SOURCE RECORDS.

◆ ◆ ◆ ◆ ◆ ◆ ◆

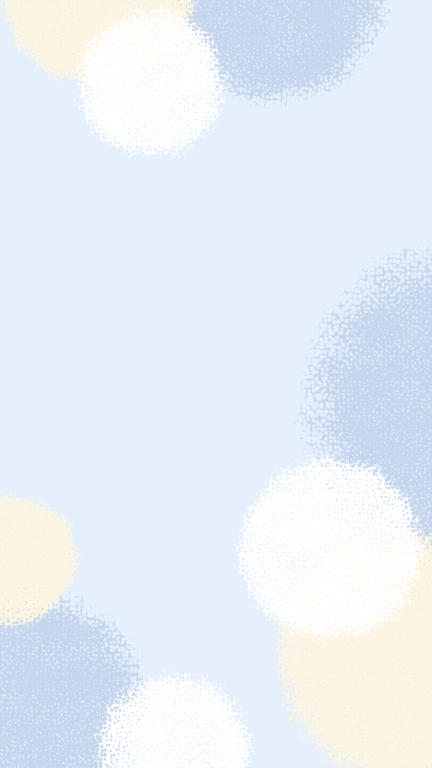
Write a Shadertoy shader that draws this background.

```glsl
#define SKY     vec3(0.898, 0.941, 0.988)
#define BLUE    vec3(0.776, 0.839, 0.929)
#define CREAM   vec3(0.998, 0.961, 0.878)
#define WHITE   vec3(1.0)
#define GRAIN   100.0   // stipple cells across the canvas width
#define WOBBLE  0.016   // unevenness of the disc outlines
#define FRAY    0.022   // scatter of loose dots at the rim
#define RIM_GAP 0.58    // gap radius at the rim, in cells
#define CORE_GAP 0.13   // gap radius in the middle, in cells

vec2 hash2(vec2 p) {
    vec3 q = fract(p.xyx * vec3(0.1031, 0.1030, 0.0973));
    q += dot(q, q.yzx + 33.33);
    return fract((q.xx + q.yz) * q.zy);
}

float gradientNoise(vec2 p) {
    vec2 i = floor(p), f = fract(p);
    vec2 u = f * f * f * (f * (f * 6.0 - 15.0) + 10.0);
    vec2 e = vec2(0.0, 1.0);
    float a = dot(hash2(i) * 2.0 - 1.0, f);
    float b = dot(hash2(i + e.yx) * 2.0 - 1.0, f - e.yx);
    float c = dot(hash2(i + e) * 2.0 - 1.0, f - e);
    float d = dot(hash2(i + 1.0) * 2.0 - 1.0, f - 1.0);
    return mix(mix(a, b, u.x), mix(c, d, u.x), u.y);
}

// x: distance to the nearest scattered point, y: random value of that point
vec2 stipple(vec2 p) {
    vec2 cell = floor(p), nearest = vec2(9.0, 0.0);
    for (int j = -1; j <= 1; j++)
    for (int i = -1; i <= 1; i++) {
        vec2 id = cell + vec2(i, j);
        vec2 rnd = hash2(id);
        float dist = length(id + 0.15 + 0.7 * rnd - p);
        if (dist < nearest.x) nearest = vec2(dist, fract(rnd.x * 7.0 + rnd.y * 13.0));
    }
    return nearest;
}

// Dabs a porous disc over the colour; band is the width of its loose rim
void dab(inout vec3 color, vec2 p, vec2 center, vec2 radius, float band, vec3 ink) {
    float depth = (1.0 - length((p - center) / radius)) * min(radius.x, radius.y);
    if (depth < -0.05) return;

    vec2 seed = center * 37.0 + 50.0;
    depth += WOBBLE * gradientNoise(p * 14.0 + seed);
    vec2 dots = stipple(p * GRAIN + seed);
    float patches = gradientNoise(p * vec2(11.0, 17.0) + seed.yx);

    float gap = mix(RIM_GAP, CORE_GAP, smoothstep(-0.012, band, depth));
    gap += 0.2 * patches + 0.16 * (dots.y - 0.5);
    float soft = 0.12 + 0.5 * GRAIN / iResolution.x;
    float cover = smoothstep(gap - soft, gap + soft, dots.x);
    cover *= smoothstep(-0.008, 0.002, depth + FRAY * (dots.y - 0.5));
    color = mix(color, ink, cover);
}

void mainImage(out vec4 fragColor, in vec2 fragCoord) {
    vec2 p = fragCoord / iResolution.x;   // canvas width is 1
    vec3 color = SKY;

    // Blue discs at the back
    dab(color, p, vec2(0.644, 1.789), vec2(0.250), 0.060, BLUE);
    dab(color, p, vec2(1.030, 0.840), vec2(0.331, 0.370), 0.130, BLUE);
    dab(color, p, vec2(0.081, 0.146), vec2(0.260), 0.070, BLUE);

    // Cream discs
    dab(color, p, vec2(0.227, 1.806), vec2(0.232), 0.040, CREAM);
    dab(color, p, vec2(0.903, 0.262), vec2(0.266, 0.294), 0.050, CREAM);
    dab(color, p, vec2(0.012, 0.481), vec2(0.167, 0.157), 0.030, CREAM);

    // White discs in front
    dab(color, p, vec2(0.347, 1.586), vec2(0.173), 0.040, WHITE);
    dab(color, p, vec2(0.764, 0.505), vec2(0.213), 0.035, WHITE);
    dab(color, p, vec2(0.403, 0.037), vec2(0.183), 0.045, WHITE);

    fragColor = vec4(color, 1.0);
}
```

◆ ◆ ◆ ◆ ◆ ◆ ◆

EXERCISE.
The result should be the material above, unchanged and free of pictures; please print it.

YOUR RESPONSE.
Write a Shadertoy shader that draws this background.

```glsl
#define SKY     vec3(0.898, 0.941, 0.988)
#define BLUE    vec3(0.776, 0.839, 0.929)
#define CREAM   vec3(0.998, 0.961, 0.878)
#define WHITE   vec3(1.0)
#define GRAIN   100.0   // stipple cells across the canvas width
#define WOBBLE  0.016   // unevenness of the disc outlines
#define FRAY    0.022   // scatter of loose dots at the rim
#define RIM_GAP 0.58    // gap radius at the rim, in cells
#define CORE_GAP 0.13   // gap radius in the middle, in cells

vec2 hash2(vec2 p) {
    vec3 q = fract(p.xyx * vec3(0.1031, 0.1030, 0.0973));
    q += dot(q, q.yzx + 33.33);
    return fract((q.xx + q.yz) * q.zy);
}

float gradientNoise(vec2 p) {
    vec2 i = floor(p), f = fract(p);
    vec2 u = f * f * f * (f * (f * 6.0 - 15.0) + 10.0);
    vec2 e = vec2(0.0, 1.0);
    float a = dot(hash2(i) * 2.0 - 1.0, f);
    float b = dot(hash2(i + e.yx) * 2.0 - 1.0, f - e.yx);
    float c = dot(hash2(i + e) * 2.0 - 1.0, f - e);
    float d = dot(hash2(i + 1.0) * 2.0 - 1.0, f - 1.0);
    return mix(mix(a, b, u.x), mix(c, d, u.x), u.y);
}

// x: distance to the nearest scattered point, y: random value of that point
vec2 stipple(vec2 p) {
    vec2 cell = floor(p), nearest = vec2(9.0, 0.0);
    for (int j = -1; j <= 1; j++)
    for (int i = -1; i <= 1; i++) {
        vec2 id = cell + vec2(i, j);
        vec2 rnd = hash2(id);
        float dist = length(id + 0.15 + 0.7 * rnd - p);
        if (dist < nearest.x) nearest = vec2(dist, fract(rnd.x * 7.0 + rnd.y * 13.0));
    }
    return nearest;
}

// Dabs a porous disc over the colour; band is the width of its loose rim
void dab(inout vec3 color, vec2 p, vec2 center, vec2 radius, float band, vec3 ink) {
    float depth = (1.0 - length((p - center) / radius)) * min(radius.x, radius.y);
    if (depth < -0.05) return;

    vec2 seed = center * 37.0 + 50.0;
    depth += WOBBLE * gradientNoise(p * 14.0 + seed);
    vec2 dots = stipple(p * GRAIN + seed);
    float patches = gradientNoise(p * vec2(11.0, 17.0) + seed.yx);

    float gap = mix(RIM_GAP, CORE_GAP, smoothstep(-0.012, band, depth));
    gap += 0.2 * patches + 0.16 * (dots.y - 0.5);
    float soft = 0.12 + 0.5 * GRAIN / iResolution.x;
    float cover = smoothstep(gap - soft, gap + soft, dots.x);
    cover *= smoothstep(-0.008, 0.002, depth + FRAY * (dots.y - 0.5));
    color = mix(color, ink, cover);
}

void mainImage(out vec4 fragColor, in vec2 fragCoord) {
    vec2 p = fragCoord / iResolution.x;   // canvas width is 1
    vec3 color = SKY;

    // Blue discs at the back
    dab(color, p, vec2(0.644, 1.789), vec2(0.250), 0.060, BLUE);
    dab(color, p, vec2(1.030, 0.840), vec2(0.331, 0.370), 0.130, BLUE);
    dab(color, p, vec2(0.081, 0.146), vec2(0.260), 0.070, BLUE);

    // Cream discs
    dab(color, p, vec2(0.227, 1.806), vec2(0.232), 0.040, CREAM);
    dab(color, p, vec2(0.903, 0.262), vec2(0.266, 0.294), 0.050, CREAM);
    dab(color, p, vec2(0.012, 0.481), vec2(0.167, 0.157), 0.030, CREAM);

    // White discs in front
    dab(color, p, vec2(0.347, 1.586), vec2(0.173), 0.040, WHITE);
    dab(color, p, vec2(0.764, 0.505), vec2(0.213), 0.035, WHITE);
    dab(color, p, vec2(0.403, 0.037), vec2(0.183), 0.045, WHITE);

    fragColor = vec4(color, 1.0);
}
```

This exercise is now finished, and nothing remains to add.